[Start of section]

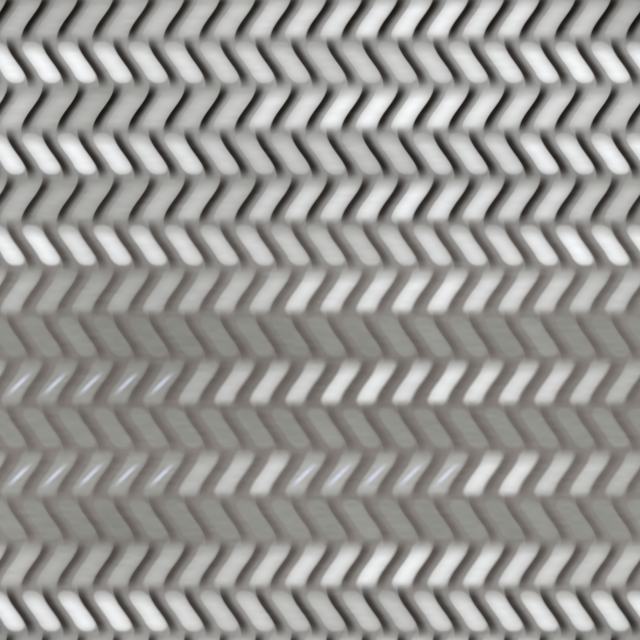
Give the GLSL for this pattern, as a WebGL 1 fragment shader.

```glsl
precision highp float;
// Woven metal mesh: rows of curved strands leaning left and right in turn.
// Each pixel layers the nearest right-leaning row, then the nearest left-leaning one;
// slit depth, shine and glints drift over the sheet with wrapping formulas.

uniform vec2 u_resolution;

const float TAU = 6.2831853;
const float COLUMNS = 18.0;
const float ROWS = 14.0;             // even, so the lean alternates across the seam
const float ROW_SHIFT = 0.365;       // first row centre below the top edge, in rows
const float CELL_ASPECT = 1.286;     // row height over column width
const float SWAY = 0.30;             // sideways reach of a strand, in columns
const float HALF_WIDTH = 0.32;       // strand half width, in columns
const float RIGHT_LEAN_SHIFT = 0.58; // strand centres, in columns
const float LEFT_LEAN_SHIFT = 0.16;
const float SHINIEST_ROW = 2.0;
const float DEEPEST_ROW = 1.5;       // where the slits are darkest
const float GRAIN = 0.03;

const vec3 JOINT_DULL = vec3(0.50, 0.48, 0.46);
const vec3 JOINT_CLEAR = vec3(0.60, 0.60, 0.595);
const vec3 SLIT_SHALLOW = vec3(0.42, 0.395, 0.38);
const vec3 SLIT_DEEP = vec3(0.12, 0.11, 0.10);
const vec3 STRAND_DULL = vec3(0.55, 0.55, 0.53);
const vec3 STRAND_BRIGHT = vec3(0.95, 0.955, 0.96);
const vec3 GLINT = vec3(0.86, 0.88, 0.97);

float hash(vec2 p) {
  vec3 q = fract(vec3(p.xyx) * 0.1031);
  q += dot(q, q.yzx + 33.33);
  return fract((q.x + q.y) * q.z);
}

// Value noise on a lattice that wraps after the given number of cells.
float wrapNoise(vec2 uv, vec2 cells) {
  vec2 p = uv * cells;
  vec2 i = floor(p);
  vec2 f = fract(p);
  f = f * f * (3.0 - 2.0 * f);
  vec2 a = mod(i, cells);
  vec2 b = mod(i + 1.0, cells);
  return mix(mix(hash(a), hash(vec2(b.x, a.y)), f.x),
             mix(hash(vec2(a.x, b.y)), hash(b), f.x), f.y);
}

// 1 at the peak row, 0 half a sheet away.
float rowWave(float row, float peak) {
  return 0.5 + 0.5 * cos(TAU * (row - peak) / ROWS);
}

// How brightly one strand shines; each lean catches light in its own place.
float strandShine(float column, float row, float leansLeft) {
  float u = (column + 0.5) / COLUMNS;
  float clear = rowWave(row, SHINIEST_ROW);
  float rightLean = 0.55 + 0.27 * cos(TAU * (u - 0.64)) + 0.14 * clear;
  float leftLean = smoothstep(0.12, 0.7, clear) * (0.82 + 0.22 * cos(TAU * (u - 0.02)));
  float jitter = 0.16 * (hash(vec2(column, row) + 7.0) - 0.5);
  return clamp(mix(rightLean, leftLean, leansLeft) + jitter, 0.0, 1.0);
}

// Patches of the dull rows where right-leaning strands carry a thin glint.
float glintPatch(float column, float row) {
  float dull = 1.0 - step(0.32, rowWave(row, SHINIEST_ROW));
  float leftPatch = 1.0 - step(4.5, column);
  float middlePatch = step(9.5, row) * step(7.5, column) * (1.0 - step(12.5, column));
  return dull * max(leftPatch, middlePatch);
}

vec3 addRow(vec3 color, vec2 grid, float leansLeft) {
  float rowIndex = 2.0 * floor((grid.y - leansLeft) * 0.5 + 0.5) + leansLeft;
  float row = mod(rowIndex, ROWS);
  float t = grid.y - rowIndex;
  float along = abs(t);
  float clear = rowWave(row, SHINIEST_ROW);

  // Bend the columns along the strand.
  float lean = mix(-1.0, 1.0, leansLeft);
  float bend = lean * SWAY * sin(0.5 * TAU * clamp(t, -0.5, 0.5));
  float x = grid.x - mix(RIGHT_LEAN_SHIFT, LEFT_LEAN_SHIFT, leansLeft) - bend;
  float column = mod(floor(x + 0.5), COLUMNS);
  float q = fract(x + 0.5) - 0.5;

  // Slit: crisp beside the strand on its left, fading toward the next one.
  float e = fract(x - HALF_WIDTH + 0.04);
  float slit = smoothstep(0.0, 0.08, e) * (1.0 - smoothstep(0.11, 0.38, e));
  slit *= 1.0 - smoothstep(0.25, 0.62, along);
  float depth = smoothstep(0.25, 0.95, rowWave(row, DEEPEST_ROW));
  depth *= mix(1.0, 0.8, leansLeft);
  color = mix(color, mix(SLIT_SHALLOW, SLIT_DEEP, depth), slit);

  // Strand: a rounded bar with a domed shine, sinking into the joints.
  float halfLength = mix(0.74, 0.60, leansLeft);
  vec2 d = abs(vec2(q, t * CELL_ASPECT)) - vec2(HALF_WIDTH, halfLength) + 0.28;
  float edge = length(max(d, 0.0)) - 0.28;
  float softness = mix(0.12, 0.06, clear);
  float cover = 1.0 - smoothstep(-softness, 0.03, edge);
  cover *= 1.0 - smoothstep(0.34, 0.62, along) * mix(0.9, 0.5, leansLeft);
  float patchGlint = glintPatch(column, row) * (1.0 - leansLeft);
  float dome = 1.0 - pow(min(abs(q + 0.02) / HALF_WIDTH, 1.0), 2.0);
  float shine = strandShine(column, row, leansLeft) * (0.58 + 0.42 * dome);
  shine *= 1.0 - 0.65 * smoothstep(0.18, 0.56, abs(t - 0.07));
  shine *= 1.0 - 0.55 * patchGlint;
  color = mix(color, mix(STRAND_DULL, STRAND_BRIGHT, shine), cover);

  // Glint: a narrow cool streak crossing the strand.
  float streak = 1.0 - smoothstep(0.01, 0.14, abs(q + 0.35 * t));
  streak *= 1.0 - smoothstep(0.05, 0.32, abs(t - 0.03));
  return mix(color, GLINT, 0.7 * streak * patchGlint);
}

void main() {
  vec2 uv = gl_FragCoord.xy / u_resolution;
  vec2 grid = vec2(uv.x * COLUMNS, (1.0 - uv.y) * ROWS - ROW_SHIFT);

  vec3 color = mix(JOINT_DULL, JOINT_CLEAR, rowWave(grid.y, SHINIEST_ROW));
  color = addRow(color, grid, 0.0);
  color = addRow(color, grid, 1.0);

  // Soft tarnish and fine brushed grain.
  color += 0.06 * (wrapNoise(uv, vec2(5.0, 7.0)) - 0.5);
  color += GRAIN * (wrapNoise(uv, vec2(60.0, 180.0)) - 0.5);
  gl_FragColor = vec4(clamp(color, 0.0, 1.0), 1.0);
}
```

[End of section]
[Start of section]

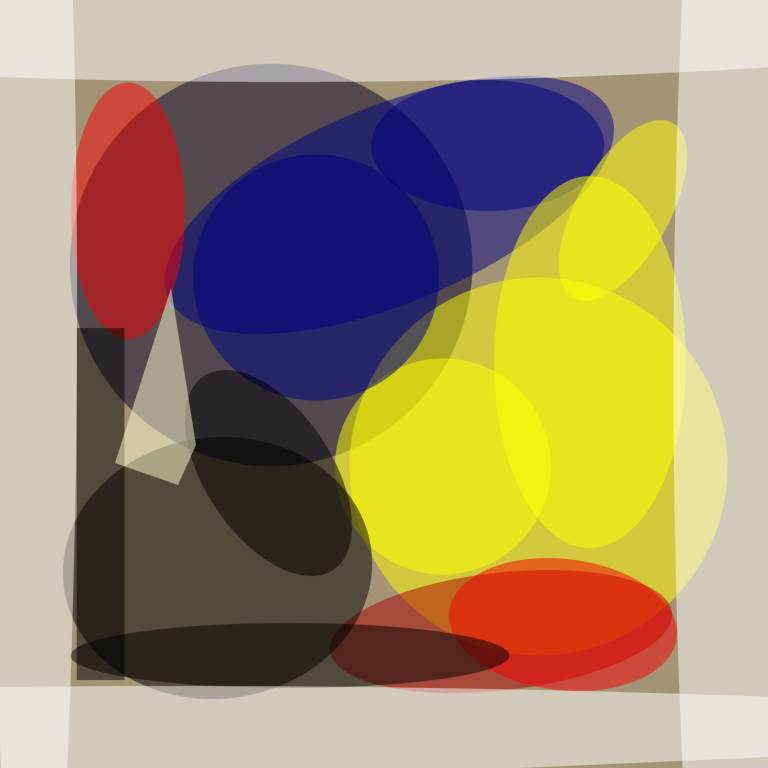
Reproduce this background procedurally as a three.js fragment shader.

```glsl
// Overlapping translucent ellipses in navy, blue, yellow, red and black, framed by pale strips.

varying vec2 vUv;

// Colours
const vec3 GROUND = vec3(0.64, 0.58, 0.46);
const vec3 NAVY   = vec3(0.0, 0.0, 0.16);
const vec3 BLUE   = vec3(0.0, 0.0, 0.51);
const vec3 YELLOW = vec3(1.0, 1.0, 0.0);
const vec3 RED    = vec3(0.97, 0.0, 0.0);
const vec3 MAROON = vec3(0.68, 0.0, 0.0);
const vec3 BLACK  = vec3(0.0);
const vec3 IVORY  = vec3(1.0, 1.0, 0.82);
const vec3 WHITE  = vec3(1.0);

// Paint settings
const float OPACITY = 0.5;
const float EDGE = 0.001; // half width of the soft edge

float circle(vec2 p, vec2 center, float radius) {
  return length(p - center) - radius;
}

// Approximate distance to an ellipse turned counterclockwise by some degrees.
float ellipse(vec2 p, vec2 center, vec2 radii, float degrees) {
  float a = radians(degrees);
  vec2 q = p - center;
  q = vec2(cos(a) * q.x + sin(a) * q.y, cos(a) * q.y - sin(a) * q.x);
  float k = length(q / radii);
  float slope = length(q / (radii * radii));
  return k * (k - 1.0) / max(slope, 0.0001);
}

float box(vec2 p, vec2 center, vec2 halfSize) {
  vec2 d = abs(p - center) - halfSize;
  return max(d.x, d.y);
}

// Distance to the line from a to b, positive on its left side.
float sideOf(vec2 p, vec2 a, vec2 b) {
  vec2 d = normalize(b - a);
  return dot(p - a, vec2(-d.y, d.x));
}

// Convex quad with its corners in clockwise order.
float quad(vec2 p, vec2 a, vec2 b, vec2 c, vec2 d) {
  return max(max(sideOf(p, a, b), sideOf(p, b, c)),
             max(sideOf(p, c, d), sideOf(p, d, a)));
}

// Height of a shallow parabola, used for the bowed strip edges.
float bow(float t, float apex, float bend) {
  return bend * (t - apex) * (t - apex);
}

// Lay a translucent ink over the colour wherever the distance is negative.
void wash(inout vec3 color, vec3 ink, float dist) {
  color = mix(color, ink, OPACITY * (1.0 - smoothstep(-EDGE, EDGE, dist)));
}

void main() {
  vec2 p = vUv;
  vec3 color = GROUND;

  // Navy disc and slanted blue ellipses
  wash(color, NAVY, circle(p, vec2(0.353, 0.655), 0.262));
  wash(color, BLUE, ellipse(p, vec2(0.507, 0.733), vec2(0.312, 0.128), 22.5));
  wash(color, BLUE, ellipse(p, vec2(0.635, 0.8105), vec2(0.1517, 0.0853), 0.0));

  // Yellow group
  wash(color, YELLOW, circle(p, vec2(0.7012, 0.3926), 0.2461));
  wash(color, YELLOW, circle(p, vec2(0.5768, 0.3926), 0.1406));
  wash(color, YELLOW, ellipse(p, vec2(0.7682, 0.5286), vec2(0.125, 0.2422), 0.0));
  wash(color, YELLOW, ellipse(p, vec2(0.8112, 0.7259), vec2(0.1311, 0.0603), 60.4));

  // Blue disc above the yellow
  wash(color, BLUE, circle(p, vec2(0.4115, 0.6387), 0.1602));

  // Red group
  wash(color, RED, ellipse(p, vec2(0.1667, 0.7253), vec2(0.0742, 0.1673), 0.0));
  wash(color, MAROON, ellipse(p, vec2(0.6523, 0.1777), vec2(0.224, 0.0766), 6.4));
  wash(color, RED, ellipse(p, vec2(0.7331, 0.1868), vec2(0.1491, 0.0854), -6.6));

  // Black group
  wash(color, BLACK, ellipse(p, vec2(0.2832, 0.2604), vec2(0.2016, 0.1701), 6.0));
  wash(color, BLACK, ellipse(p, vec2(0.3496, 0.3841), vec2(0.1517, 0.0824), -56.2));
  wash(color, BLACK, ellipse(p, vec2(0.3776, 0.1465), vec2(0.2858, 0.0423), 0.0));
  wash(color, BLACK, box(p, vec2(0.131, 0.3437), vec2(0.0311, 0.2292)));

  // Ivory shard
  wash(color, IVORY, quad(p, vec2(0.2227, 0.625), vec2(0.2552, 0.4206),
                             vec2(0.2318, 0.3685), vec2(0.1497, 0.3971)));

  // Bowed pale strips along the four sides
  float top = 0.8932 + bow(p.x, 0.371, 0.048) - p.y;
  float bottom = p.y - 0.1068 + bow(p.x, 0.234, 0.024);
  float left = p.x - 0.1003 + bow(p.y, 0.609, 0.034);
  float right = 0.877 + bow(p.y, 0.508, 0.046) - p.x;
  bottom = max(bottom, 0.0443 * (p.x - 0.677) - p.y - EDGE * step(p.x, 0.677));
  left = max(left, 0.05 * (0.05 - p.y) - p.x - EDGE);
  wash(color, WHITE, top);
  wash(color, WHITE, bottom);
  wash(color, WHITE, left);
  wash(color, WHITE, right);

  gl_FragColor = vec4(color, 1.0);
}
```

[End of section]

* [ASSIGNED TASK]:
Pull together all lines from the data that mention the word "grid".

* [RESULT OF THE TASK]:
vec3 addRow(vec3 color, vec2 grid, float leansLeft) {
  float rowIndex = 2.0 * floor((grid.y - leansLeft) * 0.5 + 0.5) + leansLeft;
  float t = grid.y - rowIndex;
  float x = grid.x - mix(RIGHT_LEAN_SHIFT, LEFT_LEAN_SHIFT, leansLeft) - bend;
  vec2 grid = vec2(uv.x * COLUMNS, (1.0 - uv.y) * ROWS - ROW_SHIFT);
  vec3 color = mix(JOINT_DULL, JOINT_CLEAR, rowWave(grid.y, SHINIEST_ROW));
  color = addRow(color, grid, 0.0);
  color = addRow(color, grid, 1.0);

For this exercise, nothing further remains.